Tuesday, 5 April 2011
The Eye of the World
I like understated covers. A cover filled with busy fantasy clichés doesn't interest me in the slightest. The old adage goes don't judge a book by its cover, but I like my bookshelf to look stylish. So The Wheel of Time covers fit in quite nicely, almost seeming bespoke alongside other covers.
Or, at least, that's how the second volume looks. The first volume of The Wheel of Time was my first purchase for the Kindle. So the only cover it has is a black and white electronic ink one I only turned to on completion, as, for whatever reason, the Kindle turns to the opening pages rather than the cover when you first open a book on there.
The Wheel of Time is the series that, over the last 20-odd years, has come to dominate epic fantasy. That's no mean feat. In that time, A Song of Ice and Fire, George R.R. Martin's epic, has been released. Robin Hobb has released a fair few books. Steven Erikson has risen to prominence. And yet it's The Wheel of Time that dominates.

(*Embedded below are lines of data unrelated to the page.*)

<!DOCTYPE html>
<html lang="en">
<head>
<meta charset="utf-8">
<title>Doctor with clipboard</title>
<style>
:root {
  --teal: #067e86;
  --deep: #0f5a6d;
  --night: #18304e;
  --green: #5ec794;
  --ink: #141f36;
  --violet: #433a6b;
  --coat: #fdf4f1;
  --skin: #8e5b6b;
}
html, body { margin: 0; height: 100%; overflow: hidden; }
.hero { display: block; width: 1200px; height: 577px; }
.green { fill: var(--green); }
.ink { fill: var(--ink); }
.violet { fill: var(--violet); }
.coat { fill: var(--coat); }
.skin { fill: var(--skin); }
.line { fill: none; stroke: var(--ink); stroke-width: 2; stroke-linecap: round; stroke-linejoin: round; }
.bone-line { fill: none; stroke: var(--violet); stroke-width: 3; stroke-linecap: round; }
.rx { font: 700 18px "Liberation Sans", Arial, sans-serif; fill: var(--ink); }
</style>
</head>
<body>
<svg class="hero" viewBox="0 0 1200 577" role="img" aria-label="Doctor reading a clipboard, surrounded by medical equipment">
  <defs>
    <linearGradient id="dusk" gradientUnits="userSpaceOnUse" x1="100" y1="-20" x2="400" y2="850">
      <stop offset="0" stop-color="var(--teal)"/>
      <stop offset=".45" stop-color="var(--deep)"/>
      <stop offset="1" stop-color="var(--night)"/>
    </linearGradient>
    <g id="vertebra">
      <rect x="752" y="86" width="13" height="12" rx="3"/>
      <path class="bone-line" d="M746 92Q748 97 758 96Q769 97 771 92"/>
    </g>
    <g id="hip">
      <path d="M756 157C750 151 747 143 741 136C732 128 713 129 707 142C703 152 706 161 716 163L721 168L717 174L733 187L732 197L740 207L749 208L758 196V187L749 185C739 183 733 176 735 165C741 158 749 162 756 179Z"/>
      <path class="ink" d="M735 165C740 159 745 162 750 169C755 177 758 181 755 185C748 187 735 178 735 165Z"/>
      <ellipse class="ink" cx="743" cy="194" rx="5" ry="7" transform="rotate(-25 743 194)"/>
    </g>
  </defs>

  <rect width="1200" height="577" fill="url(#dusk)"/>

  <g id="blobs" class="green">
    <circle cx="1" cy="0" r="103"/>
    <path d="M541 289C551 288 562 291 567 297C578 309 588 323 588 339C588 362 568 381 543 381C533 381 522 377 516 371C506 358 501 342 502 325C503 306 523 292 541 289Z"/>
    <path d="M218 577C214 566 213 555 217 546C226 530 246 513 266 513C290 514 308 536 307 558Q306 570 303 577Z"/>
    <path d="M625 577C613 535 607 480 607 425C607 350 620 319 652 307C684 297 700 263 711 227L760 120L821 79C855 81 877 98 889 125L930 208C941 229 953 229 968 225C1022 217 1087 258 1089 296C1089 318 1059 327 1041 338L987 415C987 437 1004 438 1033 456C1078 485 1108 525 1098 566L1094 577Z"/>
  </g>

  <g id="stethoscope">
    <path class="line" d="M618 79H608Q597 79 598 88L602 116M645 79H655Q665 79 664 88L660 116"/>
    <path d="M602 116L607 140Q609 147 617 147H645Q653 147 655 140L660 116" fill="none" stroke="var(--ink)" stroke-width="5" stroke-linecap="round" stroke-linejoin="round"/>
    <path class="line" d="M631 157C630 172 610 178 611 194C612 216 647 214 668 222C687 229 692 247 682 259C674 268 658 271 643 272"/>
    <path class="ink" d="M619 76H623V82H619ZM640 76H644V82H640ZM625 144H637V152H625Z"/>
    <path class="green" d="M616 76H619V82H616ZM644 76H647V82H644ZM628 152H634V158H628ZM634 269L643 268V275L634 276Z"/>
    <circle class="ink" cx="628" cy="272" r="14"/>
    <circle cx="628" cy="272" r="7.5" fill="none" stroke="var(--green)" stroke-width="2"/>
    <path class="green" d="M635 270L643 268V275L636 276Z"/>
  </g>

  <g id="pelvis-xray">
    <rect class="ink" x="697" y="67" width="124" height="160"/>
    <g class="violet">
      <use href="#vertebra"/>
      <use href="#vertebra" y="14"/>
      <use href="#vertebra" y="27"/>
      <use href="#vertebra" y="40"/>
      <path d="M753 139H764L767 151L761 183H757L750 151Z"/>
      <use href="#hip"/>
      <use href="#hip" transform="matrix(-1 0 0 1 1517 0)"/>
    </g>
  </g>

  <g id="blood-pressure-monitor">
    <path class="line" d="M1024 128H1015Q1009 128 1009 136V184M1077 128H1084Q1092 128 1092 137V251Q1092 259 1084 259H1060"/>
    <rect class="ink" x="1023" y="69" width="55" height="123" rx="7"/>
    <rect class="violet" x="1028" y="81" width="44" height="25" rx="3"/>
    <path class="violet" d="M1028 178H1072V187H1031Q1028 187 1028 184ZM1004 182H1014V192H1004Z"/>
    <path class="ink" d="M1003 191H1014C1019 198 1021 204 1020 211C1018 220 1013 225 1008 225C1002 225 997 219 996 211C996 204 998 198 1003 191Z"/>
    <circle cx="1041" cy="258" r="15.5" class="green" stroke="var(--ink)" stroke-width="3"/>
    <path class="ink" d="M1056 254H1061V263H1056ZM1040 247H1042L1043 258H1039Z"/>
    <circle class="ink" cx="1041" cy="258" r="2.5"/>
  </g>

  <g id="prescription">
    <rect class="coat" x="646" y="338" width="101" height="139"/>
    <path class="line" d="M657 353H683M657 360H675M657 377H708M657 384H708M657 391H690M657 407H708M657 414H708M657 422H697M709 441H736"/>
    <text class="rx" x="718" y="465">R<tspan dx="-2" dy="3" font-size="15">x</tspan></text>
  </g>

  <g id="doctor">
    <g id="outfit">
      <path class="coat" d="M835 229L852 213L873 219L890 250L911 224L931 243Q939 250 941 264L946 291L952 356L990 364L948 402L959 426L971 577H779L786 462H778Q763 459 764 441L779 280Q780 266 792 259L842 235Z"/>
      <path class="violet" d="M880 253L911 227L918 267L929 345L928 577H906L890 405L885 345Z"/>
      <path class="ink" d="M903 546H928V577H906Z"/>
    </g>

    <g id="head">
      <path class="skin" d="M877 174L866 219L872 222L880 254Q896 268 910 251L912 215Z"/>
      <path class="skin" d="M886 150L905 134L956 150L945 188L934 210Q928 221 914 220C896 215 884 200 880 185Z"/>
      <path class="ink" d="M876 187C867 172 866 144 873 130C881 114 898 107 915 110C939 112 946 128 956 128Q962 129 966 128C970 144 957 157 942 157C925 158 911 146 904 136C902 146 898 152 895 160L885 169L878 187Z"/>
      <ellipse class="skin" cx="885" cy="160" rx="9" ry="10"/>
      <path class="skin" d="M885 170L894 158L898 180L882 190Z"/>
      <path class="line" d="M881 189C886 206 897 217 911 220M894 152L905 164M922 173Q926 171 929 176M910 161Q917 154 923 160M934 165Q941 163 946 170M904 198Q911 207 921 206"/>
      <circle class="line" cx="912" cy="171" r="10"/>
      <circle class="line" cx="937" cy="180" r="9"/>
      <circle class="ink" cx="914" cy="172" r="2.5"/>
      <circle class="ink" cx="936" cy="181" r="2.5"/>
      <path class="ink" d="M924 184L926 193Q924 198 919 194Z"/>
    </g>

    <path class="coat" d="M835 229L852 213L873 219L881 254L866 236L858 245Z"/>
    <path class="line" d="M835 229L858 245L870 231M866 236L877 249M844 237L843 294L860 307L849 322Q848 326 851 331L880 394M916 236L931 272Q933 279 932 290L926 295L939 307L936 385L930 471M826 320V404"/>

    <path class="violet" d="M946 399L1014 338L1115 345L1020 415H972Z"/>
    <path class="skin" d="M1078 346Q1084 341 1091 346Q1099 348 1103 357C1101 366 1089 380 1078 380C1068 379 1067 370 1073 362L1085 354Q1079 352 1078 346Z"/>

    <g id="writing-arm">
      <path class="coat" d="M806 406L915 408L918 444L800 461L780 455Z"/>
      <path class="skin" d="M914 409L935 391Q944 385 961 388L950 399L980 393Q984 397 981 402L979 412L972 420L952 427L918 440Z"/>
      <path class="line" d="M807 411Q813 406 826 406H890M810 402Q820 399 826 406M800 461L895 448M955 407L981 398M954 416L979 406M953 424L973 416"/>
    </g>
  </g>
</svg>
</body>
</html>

I still write fantasy. Not much, granted, and very rarely is there any kind of quest to a mountain to defeat an evil overlord or whatever, but I do still write it. And as such, I felt the need to read at least the opening couple of volumes of The Wheel of Time, my need to read it further fuelled by glowing reviews from half a dozen friends.
The Eye of the World is the first volume in the series (which will number 14 books in its ranks before long). At over 800 pages, it isn't light reading. But neither is it difficult; the language used is seldom challenging beyond the fact there's a lot of it. I'd have been comfortable with the prose when I was 12, if not the volume of it. I'm not criticising the book because the prose is easy. Far from it. It's actually quite nice to come away from reading heavy stuff to read something that, linguistically, is crystal clear and easy to follow. Language doesn't need to be complex to be well-used. It's one of the reasons I like Isaac Asimov and his works.

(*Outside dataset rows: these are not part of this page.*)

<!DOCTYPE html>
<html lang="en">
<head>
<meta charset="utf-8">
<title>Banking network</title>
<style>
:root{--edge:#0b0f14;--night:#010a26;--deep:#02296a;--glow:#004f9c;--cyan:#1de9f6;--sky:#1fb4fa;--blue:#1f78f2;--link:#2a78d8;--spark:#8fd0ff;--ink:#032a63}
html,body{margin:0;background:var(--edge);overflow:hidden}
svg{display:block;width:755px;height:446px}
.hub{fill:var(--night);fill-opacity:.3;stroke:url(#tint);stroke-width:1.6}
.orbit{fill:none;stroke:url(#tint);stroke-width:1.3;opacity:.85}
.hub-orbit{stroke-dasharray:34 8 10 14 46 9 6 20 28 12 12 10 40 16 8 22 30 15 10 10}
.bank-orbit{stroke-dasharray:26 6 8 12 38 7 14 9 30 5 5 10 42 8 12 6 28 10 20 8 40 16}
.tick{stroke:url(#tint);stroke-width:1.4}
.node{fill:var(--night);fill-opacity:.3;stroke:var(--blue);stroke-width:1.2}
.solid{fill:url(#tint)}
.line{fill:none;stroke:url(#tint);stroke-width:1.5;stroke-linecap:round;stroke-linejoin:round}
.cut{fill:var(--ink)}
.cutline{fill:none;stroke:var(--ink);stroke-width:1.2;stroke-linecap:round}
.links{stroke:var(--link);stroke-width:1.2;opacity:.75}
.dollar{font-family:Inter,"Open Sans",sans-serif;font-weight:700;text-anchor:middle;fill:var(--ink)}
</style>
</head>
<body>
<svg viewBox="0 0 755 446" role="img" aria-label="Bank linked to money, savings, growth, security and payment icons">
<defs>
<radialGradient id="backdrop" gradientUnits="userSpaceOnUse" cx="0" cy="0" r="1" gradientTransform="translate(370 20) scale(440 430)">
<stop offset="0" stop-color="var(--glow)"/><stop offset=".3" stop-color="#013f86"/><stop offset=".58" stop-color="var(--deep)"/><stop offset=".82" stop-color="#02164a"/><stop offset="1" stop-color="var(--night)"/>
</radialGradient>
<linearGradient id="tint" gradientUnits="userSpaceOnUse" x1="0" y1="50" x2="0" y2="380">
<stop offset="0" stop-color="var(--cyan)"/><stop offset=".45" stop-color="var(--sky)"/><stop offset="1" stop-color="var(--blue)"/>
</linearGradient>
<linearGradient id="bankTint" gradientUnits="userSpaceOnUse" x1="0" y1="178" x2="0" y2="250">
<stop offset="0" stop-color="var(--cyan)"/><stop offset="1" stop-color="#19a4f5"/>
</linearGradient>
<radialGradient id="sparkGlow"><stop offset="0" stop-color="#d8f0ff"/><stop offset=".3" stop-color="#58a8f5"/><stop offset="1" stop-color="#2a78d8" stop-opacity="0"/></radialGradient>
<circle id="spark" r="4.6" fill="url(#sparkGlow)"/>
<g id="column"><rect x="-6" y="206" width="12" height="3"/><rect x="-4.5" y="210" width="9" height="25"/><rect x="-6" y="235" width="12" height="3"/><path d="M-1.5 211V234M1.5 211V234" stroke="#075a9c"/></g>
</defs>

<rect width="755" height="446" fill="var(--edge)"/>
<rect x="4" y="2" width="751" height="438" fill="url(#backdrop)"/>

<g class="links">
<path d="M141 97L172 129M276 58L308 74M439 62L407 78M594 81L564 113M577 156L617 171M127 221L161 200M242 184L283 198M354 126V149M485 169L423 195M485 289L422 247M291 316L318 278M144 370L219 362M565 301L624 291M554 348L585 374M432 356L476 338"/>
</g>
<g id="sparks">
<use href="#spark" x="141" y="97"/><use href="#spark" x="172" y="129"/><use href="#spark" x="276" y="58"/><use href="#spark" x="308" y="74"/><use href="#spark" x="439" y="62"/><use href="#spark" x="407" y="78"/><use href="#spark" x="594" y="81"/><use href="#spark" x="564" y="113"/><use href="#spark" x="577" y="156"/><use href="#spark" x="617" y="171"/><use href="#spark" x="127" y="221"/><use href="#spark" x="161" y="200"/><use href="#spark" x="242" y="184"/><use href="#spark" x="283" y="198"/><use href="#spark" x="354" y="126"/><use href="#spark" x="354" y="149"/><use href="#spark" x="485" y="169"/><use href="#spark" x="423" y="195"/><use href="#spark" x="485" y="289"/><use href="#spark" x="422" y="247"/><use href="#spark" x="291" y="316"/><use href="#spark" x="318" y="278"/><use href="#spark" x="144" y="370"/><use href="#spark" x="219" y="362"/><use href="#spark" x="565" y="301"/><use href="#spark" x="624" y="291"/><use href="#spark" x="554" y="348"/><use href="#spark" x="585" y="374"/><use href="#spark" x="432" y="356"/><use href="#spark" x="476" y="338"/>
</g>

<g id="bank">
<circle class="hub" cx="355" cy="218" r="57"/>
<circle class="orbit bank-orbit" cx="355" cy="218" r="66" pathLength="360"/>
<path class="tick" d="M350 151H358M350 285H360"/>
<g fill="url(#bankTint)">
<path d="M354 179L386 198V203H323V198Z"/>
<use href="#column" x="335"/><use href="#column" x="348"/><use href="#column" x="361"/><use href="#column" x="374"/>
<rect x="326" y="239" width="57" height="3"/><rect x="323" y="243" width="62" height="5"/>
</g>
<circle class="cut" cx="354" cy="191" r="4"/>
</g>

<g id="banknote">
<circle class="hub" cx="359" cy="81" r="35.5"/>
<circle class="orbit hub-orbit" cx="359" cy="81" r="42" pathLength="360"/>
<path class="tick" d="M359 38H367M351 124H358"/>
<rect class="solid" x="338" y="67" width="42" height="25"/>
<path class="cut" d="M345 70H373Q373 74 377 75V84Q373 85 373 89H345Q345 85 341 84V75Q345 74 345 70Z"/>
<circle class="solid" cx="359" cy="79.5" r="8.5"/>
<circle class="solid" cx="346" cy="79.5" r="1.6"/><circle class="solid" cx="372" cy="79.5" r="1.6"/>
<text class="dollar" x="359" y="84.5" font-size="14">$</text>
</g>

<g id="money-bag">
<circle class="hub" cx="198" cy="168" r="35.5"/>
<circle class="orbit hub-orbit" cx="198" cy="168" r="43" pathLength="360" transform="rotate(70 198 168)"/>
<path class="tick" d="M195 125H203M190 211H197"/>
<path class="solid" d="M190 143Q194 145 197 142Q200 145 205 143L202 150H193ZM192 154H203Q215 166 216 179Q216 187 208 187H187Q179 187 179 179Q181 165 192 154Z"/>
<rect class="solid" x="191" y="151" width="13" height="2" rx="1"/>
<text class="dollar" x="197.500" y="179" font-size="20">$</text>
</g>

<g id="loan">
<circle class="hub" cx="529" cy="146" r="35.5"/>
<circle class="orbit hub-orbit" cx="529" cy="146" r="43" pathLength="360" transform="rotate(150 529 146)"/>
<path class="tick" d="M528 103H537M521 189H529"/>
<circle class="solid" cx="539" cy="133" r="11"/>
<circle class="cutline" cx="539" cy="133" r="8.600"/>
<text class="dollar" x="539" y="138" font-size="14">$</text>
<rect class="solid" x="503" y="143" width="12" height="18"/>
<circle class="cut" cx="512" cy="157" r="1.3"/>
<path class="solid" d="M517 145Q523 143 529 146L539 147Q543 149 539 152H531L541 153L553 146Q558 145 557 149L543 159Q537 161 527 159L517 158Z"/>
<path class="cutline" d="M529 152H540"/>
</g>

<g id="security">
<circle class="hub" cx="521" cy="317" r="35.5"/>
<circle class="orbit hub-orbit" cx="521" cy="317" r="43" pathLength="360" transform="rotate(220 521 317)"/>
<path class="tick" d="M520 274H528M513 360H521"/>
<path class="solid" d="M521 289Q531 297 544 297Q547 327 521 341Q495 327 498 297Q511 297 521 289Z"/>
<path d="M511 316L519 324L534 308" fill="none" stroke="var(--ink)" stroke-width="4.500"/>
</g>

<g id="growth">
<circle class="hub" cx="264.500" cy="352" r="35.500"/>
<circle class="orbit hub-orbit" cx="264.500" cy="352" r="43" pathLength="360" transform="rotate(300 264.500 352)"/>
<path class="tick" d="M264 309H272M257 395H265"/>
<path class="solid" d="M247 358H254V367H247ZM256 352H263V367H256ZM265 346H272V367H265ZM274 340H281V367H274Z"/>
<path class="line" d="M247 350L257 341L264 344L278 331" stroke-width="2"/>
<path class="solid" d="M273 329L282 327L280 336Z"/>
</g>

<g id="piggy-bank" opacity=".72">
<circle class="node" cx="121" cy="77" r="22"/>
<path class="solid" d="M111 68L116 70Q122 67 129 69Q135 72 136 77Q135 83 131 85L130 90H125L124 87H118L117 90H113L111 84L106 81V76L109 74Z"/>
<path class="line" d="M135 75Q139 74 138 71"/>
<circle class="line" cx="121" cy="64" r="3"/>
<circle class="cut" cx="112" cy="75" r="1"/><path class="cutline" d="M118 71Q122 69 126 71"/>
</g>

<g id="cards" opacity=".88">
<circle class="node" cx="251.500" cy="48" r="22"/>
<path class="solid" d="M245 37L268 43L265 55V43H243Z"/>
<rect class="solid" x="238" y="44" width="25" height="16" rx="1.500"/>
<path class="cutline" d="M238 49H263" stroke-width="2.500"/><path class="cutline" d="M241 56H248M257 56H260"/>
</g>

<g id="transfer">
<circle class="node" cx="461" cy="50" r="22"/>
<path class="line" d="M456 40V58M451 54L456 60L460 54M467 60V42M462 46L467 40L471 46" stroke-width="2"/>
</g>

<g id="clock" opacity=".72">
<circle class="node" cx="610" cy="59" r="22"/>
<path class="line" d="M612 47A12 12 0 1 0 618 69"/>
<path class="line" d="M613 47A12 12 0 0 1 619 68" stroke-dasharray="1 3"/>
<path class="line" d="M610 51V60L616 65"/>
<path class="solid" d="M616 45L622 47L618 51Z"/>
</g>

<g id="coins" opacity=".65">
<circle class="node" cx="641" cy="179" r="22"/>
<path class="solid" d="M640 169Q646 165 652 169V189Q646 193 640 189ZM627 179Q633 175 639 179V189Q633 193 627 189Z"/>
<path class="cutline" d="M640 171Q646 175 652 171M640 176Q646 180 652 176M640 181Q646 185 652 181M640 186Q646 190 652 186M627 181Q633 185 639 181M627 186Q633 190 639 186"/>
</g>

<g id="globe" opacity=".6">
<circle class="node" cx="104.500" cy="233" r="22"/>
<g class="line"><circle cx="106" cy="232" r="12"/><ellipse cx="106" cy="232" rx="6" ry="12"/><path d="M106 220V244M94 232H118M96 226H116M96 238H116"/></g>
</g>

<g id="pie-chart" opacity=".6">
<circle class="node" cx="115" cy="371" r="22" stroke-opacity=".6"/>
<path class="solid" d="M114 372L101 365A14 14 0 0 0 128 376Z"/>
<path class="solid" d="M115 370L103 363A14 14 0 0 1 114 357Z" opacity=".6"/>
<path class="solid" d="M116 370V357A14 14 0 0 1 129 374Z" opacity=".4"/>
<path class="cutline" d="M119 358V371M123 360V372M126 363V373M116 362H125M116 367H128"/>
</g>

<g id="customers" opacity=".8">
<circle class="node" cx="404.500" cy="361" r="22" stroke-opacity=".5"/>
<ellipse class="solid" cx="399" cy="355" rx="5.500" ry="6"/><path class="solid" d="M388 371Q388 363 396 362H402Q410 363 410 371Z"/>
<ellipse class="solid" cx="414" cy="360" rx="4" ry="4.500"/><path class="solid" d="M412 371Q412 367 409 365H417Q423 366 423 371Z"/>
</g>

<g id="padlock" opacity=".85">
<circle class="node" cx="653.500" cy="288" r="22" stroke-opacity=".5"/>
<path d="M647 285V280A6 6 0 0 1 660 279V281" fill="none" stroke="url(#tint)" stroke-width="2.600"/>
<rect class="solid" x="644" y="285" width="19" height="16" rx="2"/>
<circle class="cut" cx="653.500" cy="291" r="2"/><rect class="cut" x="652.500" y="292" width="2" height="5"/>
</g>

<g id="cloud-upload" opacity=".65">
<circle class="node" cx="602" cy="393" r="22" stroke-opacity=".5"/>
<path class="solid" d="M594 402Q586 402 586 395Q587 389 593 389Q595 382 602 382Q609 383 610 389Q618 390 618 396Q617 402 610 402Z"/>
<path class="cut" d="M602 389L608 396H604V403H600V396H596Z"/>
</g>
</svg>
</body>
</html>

However, there is a difference between Asimov and Robert Jordan - not least that Asimov didn't write epic fantasy. I'll also stick my neck out and say that most of Asimov's works weren't just simple escapist reading. And simple is the word. Compare The Eye of the World to A Game Of Thrones. One follows the basic Tolkein-fantasy plot of an incorporeal evil overlord and a group of Shirelings with a wizard and a couple of other hangers-on trying to defeat it. The other has political manoeuvrings, multiple plot threads, dastardly characters and nefarious deeds by the bucket and - unusually - an original(ish) premise (apart from the bits nicked from Dune). I know which I prefer.
As Tolkien knock-offs go, The Eye of the World isn't bad, and I'll be reading the second volume of The Wheel of Time at some point in the future. However, if I have to choose between a George R.R. Martin book or a Robert Jordan novel in future, I know which I'll be picking.
But the covers are nice. I'll give them that.